In view of his wealth and standing and his alliance in marriage with another leading Essex family, strangely little is known about Bonham’s life after 1540. He has to be distinguished from three namesakes: one, a Wiltshireman, was a courtier in the 1520s, another was a resident of Colchester who was probably a juror at the abbot of Colchester’s trial in 1539, and the third belonged to the Stationers’ Company of London. It was certainly the Member who was plaintiff in a chancery case relating to the sale of wood from Little Stanway, Essex; in connexion either with this sale or with a debt previously incurred Bonham assigned his wage as one of the gentlemen pensioners to his creditors. Bonham did not hold any office in Essex; his name appears in a list of commissioners for the muster in 1546, but the appointment cannot have been confirmed, for it was later deleted. He served in the French campaign of 1544, the year in which he was also party to a sale of Peldon Hall manor, which had probably come to him in his wife’s right. In June 1543 the owner of the other moiety of Stanway Hall manor, Francis Clopton (a cousin of the Knyvets) wrote to John Gates to thank him for the pains he had taken, albeit unsuccessfully, to persuade Bonham to sell Clopton his moiety of the manor. Failing a sale, Clopton wanted the manor partitioned so that each owner could deal with his part independently, but to this Bonham’s wife would not agree: she feared that she and her husband would lose the manor house, and rather than that ‘she would put away any part of her inheritance’. In 1544 a private bill was drafted by which Bonham was to exchange Peldon with the King for other land, Peldon being near the sea and affording a good harbour for the royal navy; this plan fell through, but in April 1544 the court of augmentations paid Bonham £680 for the manor, which, however, did not remain with the crown but was soon afterwards granted to (Sir) William Petre. Between 1539 and 1544 Bonham had sold by fine to various private purchasers land in Essex exceeding £600 in value.5

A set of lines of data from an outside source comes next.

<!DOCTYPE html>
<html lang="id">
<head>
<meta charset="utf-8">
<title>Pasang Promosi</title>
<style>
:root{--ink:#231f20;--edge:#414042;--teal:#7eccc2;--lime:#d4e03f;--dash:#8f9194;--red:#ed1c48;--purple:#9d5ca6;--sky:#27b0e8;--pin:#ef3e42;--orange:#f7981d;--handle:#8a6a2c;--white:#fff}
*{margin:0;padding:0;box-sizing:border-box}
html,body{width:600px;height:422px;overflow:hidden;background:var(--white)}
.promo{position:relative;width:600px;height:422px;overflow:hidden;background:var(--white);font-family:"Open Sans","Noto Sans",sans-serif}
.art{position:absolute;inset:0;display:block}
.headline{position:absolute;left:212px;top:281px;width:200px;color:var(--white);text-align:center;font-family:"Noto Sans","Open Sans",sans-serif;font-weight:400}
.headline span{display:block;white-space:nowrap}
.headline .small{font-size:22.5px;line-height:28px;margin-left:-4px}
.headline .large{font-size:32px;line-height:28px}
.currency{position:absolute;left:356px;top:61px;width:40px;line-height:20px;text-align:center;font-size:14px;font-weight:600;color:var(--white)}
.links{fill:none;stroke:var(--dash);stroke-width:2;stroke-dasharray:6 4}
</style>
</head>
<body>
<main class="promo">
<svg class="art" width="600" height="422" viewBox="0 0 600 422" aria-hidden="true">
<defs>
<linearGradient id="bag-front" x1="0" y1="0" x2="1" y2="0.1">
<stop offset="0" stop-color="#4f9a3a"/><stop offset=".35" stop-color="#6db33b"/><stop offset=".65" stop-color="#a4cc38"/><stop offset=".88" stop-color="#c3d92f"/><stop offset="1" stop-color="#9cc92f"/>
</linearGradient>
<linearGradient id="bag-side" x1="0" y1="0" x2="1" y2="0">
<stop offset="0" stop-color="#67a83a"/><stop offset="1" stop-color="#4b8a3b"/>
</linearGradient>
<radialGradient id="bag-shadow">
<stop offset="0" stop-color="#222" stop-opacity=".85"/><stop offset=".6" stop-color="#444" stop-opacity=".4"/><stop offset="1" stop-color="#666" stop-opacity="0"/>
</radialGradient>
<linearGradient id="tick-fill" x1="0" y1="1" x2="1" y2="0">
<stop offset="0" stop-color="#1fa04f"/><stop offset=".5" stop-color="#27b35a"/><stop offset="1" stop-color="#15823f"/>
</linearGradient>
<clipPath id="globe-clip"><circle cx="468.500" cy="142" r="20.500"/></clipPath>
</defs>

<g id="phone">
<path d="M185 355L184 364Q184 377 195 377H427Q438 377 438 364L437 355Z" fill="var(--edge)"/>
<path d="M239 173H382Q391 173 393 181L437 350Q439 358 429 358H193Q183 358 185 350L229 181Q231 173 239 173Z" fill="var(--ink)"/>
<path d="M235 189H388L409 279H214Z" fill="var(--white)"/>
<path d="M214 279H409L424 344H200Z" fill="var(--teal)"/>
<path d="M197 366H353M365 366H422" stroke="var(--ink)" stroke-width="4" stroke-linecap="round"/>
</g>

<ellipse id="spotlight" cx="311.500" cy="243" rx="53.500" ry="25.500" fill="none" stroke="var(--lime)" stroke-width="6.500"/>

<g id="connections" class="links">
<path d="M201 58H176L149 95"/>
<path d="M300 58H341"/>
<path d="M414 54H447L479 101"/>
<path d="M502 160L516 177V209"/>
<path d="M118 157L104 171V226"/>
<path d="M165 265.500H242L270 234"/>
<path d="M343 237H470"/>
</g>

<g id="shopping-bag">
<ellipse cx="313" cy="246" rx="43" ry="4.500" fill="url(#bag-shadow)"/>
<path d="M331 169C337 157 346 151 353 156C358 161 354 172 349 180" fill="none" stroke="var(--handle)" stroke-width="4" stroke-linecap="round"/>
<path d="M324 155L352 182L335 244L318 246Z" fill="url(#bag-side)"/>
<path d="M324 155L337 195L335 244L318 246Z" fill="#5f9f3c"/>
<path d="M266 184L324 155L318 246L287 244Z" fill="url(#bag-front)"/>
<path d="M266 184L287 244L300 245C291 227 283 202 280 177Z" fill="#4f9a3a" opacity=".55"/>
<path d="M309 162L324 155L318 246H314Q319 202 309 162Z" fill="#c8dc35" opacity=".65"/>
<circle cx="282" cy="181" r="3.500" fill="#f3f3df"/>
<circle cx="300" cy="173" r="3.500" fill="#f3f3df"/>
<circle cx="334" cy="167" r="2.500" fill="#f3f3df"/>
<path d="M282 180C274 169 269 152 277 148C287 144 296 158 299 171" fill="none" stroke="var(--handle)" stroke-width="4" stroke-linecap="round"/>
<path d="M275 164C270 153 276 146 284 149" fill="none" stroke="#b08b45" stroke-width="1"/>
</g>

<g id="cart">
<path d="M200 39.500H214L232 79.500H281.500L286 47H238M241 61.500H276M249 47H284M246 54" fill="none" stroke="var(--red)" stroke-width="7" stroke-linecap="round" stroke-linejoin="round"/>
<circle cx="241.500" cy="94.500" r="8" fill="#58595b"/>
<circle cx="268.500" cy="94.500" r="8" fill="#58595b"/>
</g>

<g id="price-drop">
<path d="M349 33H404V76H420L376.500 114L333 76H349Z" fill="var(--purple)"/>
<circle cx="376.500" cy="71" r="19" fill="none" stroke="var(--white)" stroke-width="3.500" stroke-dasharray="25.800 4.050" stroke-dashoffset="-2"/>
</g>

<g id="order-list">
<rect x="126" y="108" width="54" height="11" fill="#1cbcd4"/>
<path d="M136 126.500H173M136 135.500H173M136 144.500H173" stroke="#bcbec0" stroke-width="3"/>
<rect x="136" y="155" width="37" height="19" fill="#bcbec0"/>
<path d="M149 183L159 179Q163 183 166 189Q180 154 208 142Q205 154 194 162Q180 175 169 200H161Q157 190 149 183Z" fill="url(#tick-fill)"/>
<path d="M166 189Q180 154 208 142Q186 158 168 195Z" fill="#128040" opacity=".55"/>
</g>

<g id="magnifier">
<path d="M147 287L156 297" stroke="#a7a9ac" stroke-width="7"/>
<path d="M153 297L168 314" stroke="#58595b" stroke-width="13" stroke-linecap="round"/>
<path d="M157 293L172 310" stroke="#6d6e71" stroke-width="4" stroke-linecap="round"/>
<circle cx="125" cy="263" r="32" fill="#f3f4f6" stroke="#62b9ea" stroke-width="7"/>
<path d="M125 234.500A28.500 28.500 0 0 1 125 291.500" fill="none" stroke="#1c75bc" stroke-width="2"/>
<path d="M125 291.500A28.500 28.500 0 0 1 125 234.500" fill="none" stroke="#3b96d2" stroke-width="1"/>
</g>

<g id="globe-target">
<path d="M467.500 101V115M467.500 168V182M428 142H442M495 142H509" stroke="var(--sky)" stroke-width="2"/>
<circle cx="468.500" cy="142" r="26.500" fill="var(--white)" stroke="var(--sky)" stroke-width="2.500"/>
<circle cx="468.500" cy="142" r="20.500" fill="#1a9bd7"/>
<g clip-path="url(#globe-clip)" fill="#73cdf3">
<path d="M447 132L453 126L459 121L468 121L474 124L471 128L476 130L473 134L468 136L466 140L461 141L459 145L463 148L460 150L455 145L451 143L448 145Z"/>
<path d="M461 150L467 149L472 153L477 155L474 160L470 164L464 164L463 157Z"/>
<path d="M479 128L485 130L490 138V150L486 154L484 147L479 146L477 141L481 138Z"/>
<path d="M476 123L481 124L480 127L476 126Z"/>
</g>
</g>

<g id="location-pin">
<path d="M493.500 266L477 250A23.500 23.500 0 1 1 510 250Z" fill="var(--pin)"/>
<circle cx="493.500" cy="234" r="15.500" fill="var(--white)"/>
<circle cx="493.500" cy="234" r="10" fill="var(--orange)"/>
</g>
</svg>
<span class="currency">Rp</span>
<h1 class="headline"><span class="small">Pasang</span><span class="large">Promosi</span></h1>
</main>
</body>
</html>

Bonham’s end is obscure. His name appears with his brother Walter’s among the gentlemen pensioners assessed for subsidy in 1545 and 1546, his assessment being £50 on land on the first occasion and £100 on the second, and on 27 Feb. 1547 he and his brother were in opposing teams at a joust. The only later reference which has come to light shows Bonham selling two bells and the lead from the roof of Stanway church, and seizing some of its vestments, but these spoliations cannot be dated more precisely than during the reign of Edward VI. The historian of the family says that Bonham probably died in 1568, but without producing evidence that he lived so long. On the contrary, his disappearance from the records suggests that he died in or shortly after 1547, perhaps in the Scottish war of that year in which Walter Bonham gained his knighthood and a number of gentlemen pensioners are known to have lost their lives. He is not mentioned in Walter Bonham’s will of 1551, though both his other brothers are.6

Ref Volumes: 1509-1558

Author: D. F. Coros


  • 1. Essex RO, D/B3/1/2, f. 115v.
  • 2. Date of birth estimated from age at fa.’s i.p.m., C142/55/1. Vis. Essex (Harl. Soc. xiii), 352; G. J. Kidston, Bonhams of Essex and Wilts. 68-70; Essex RO, D/B3/1/2, f. 115b.
  • 3. LP Hen. VIII, xvii, xix, xx; C1/1194/40-41.
  • 4. PCC 5 Hogen; Essex RO, D/B3/1/2, f. 115b.
  • 5. LP Hen. VIII, iv, xiv, xvii, xix, xx; C1/1194/40-41; SP1/244, f. 137; Essex Feet of Fines, iv. ed. Reaney and Fitch, 229, 253-5, 271.
  • 6. E179/96/36, 56; E. Anglian N. and Q. n.s. ii. 154; Kidston, 70; Lit. Rems. Edw. VI, p. ccciii.